Fall-prevention Measures Can Keep Older Adults Independent

Falls account for nearly one-third of all non-fatal injuries in the U.S., according to Injury Facts, the source for statistical data on unintentional injuries created by the National Safety Council.

For some, falls result in hurt feelings, skinned knees or broken bones. For others, falls can signal the beginning of lifestyle changes – or even lead to death.

Because the natural aging process can affect vision, strength and balance, adults 65 and older are at elevated risk for falls, however falls are not a natural part of aging and can be prevented.

Every 20 minutes an older adult dies from a fall, and many more are injured, according to the Centers for Disease Control and Prevention. CDC data indicates:

  • More than one in four older adults falls every year; fewer than half tell their doctor
  • 3 million older adults are treated in emergency departments each year for fall injuries
  • More than 800,000 patients are hospitalized each year because of a fall injury, most often because of a head injury or hip fracture

Growing older doesn’t have to mean a loss of independence. By planning ahead and envisioning the future you want, you can identify simple steps that can make a big difference – here are some resources to help:

Talk to Your Doctor

Talking to your doctor is the first step in figuring out your personal fall risk and what changes you can make to be safer. Ask your doctor or pharmacist to review you prescriptions and over-the-counter medications regularly, paying attention to tranquillizers, sedatives and antidepressants. Some medicines on their own or when combined with other medicines can affect balance and cause drowsiness, dizziness or a feeling of being light-headed. Vitamin D deficiency can increase fall risk.

During a regular exam, be sure to check for foot pain and proper footwear. Have your vision tested on an annual basis.

Walking aids can mean the difference between safely navigating your world or experiencing a fall doing what you love. Don’t be shy about talking to your doctor or physical therapist about the right device for you – including finding the proper fit.

Make Your Home Safer

While falls can occur anywhere, they most often occur at home. Try these tips to make your home safer:

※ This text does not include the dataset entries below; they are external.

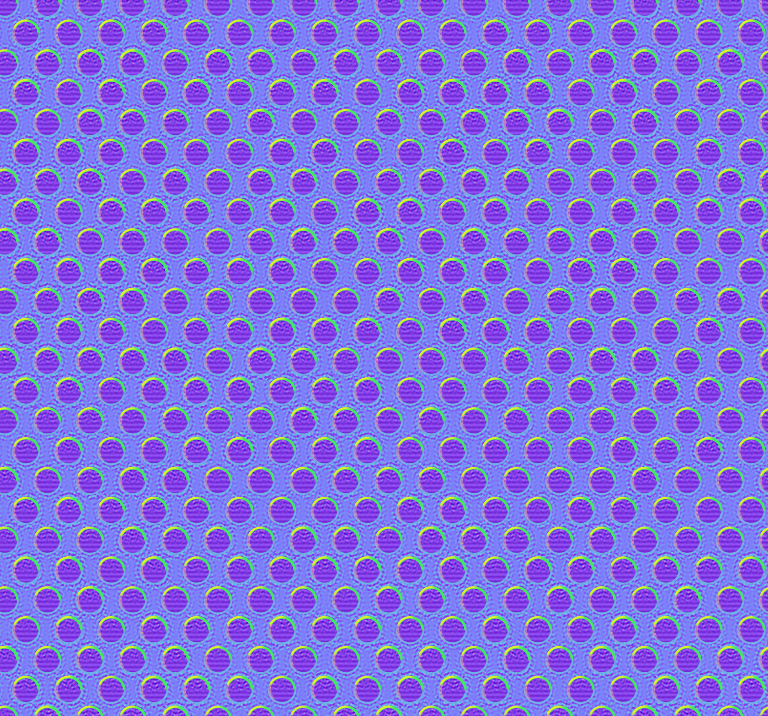
Reproduce this texture map procedurally as a WebGL 1 fragment shader.

```glsl
precision highp float;
uniform vec2 u_resolution;

const vec2 REPEATS = vec2(18.0, 12.0);   // each repeat holds two staggered rows
const float CELL_HEIGHT = 1.4;           // in units of the column pitch
const float HOLE_RADIUS = 0.3;
const float TAU = 6.2831853;

const vec3 FLAT = vec3(0.49, 0.50, 0.98);
const vec3 DOWN = vec3(0.51, 0.24, 0.90);
const vec3 UP = vec3(0.43, 0.73, 0.89);
const vec3 GREEN = vec3(0.26, 0.91, 0.37);
const vec3 PINK = vec3(0.87, 0.62, 0.65);
const vec3 YELLOW = vec3(0.87, 0.94, 0.16);

float hash(vec2 cell) {
  return fract(sin(dot(cell, vec2(12.99, 78.23))) * 4375.85);
}

// Offset from the closest hole of one lattice (xy) and its wrapped seed (z)
vec3 latticeHole(vec2 q, float salt) {
  vec2 cell = floor(q + 0.5);
  vec2 local = (q - cell) * vec2(1.0, CELL_HEIGHT);
  return vec3(local, hash(mod(cell, REPEATS) + salt));
}

// Closest hole of the two interleaved lattices
vec3 nearestHole(vec2 q) {
  vec3 a = latticeHole(q, 1.0);
  vec3 b = latticeHole(q - 0.5, 37.0);
  return dot(a.xy, a.xy) < dot(b.xy, b.xy) ? a : b;
}

// Soft band around a radius
float band(float d, float radius, float halfWidth, float soft) {
  return 1.0 - smoothstep(halfWidth - soft, halfWidth + soft, abs(d - radius));
}

// Broken short waves, different at every hole
float ripple(vec2 p, float seed) {
  float wave = sin(p.y * 60.0 + 2.0 * sin(p.x * 19.0 + seed * TAU));
  float breakup = sin(p.x * 34.0 + p.y * 15.0 + seed * 40.0);
  float slant = sin(p.x * 49.0 - p.y * 40.0 + seed * 23.0);
  return wave * (0.65 + 0.35 * breakup) + 0.55 * slant * breakup;
}

// Slope colour: negative leans down, positive leans up
vec3 slopeColor(float tilt) {
  return mix(FLAT, tilt < 0.0 ? DOWN : UP, min(abs(tilt), 1.0));
}

// Flat sheet with ringing that fades away from the hole
vec3 sheetColor(vec2 p, float d, vec2 dir, float seed) {
  float reach = 1.0 - smoothstep(0.38, 0.54, d);
  float strength = mix(0.65, 1.35, seed) * mix(0.45, 1.0, abs(dir.y));
  float rings = sin(d * 64.0 + seed * TAU);
  float amount = reach * strength;
  vec3 color = slopeColor(amount * (1.1 * ripple(p, seed) + 0.5 * rings));
  float sideways = sin(p.x * 58.0 + 2.0 * sin(p.y * 23.0 + seed * 9.0));
  return color + vec3(0.11, 0.0, -0.02) * sideways * amount;
}

// Sunken floor: fine lines below, flecked wear towards the top
vec3 floorColor(vec2 p, float seed) {
  float lines = sin(p.y * 57.0 + seed * 3.0);
  float wear = ripple(p * 1.1, seed + 0.37);
  float upper = smoothstep(-0.14, 0.12, p.y) * mix(0.6, 1.2, seed);
  vec3 color = DOWN + vec3(0.06, 0.08, 0.06) * lines * (1.0 - 0.5 * upper);
  color += vec3(0.08, 0.15, 0.05) * wear * upper;
  float sideways = sin(p.x * 50.0 + 2.0 * sin(p.y * 27.0 + seed * 17.0));
  color.r += 0.13 * sideways * (0.25 + 0.75 * upper);
  float flecks = smoothstep(0.7, 1.2, wear) * upper;
  return mix(color, mix(UP, PINK, 0.5 + 0.5 * sideways), 0.45 * flecks);
}

// Lit bevel: yellow and green crescent, pink left, pale lower lip
vec3 addRim(vec3 color, float d, vec2 dir, float seed, float soft) {
  float grain = ripple(dir * 0.3, seed + 0.61);
  float lower = 1.0 - smoothstep(-0.4, 0.3, dir.y);
  float lip = band(d, 0.312, mix(0.014, 0.024, lower), soft);
  vec3 lipColor = mix(UP, PINK, 0.45 * smoothstep(0.35, 0.9, -dir.x));
  float lipShade = mix(0.4, 0.92, lower) * (0.85 + 0.15 * grain);
  color = mix(color, lipColor, clamp(lipShade, 0.0, 1.0) * lip);

  float left = smoothstep(0.6, 0.95, -dir.x);
  float leftShade = clamp(0.6 + 0.3 * grain, 0.0, 1.0);
  color = mix(color, PINK, left * leftShade * band(d, 0.277, 0.02, soft));

  float top = smoothstep(0.0, 0.35, dir.y + 0.2 * dir.x);
  float thickness = mix(0.012, 0.031, top) * mix(0.88, 1.1, seed);
  float crescent = top * band(d, 0.296, thickness, soft);
  float green = smoothstep(-0.1, 0.45, dir.x);
  green = max(green, 0.85 * (1.0 - smoothstep(0.268, 0.292, d)));
  return mix(color, mix(YELLOW, GREEN, green), crescent);
}

void main() {
  vec2 uv = gl_FragCoord.xy / u_resolution;
  vec2 q = uv * REPEATS + vec2(-0.11, 0.058);
  float soft = max(0.45 * REPEATS.x / u_resolution.x, 0.008);

  vec3 hole = nearestHole(q);
  vec2 p = hole.xy;
  float seed = hole.z;
  float d = length(p);
  vec2 dir = p / max(d, 0.001);

  float inside = 1.0 - smoothstep(HOLE_RADIUS - soft, HOLE_RADIUS + soft, d);
  vec3 color = mix(sheetColor(p, d, dir, seed), floorColor(p, seed), inside);
  color = addRim(color, d, dir, seed, soft);
  gl_FragColor = vec4(clamp(color, 0.0, 1.0), 1.0);
}
```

  • Remove clutter, small furniture, pet gear, electrical cords, throw rugs and anything else that might cause someone to trip
  • Arrange or remove furniture so there is plenty of room for walking
  • Add grab bars inside and outside of your bathtub or shower and next to the toilet
  • Put railings on both sides of the stairs, and make sure stairs and hallways have good lighting
  • Make sure outdoor areas are well lit and walkways are smooth and free of puddles/ice

While we all are aging every day, fall do not have to be a part of that process. Understanding fall risks is the first step to keeping our loved ones and ourselves safe.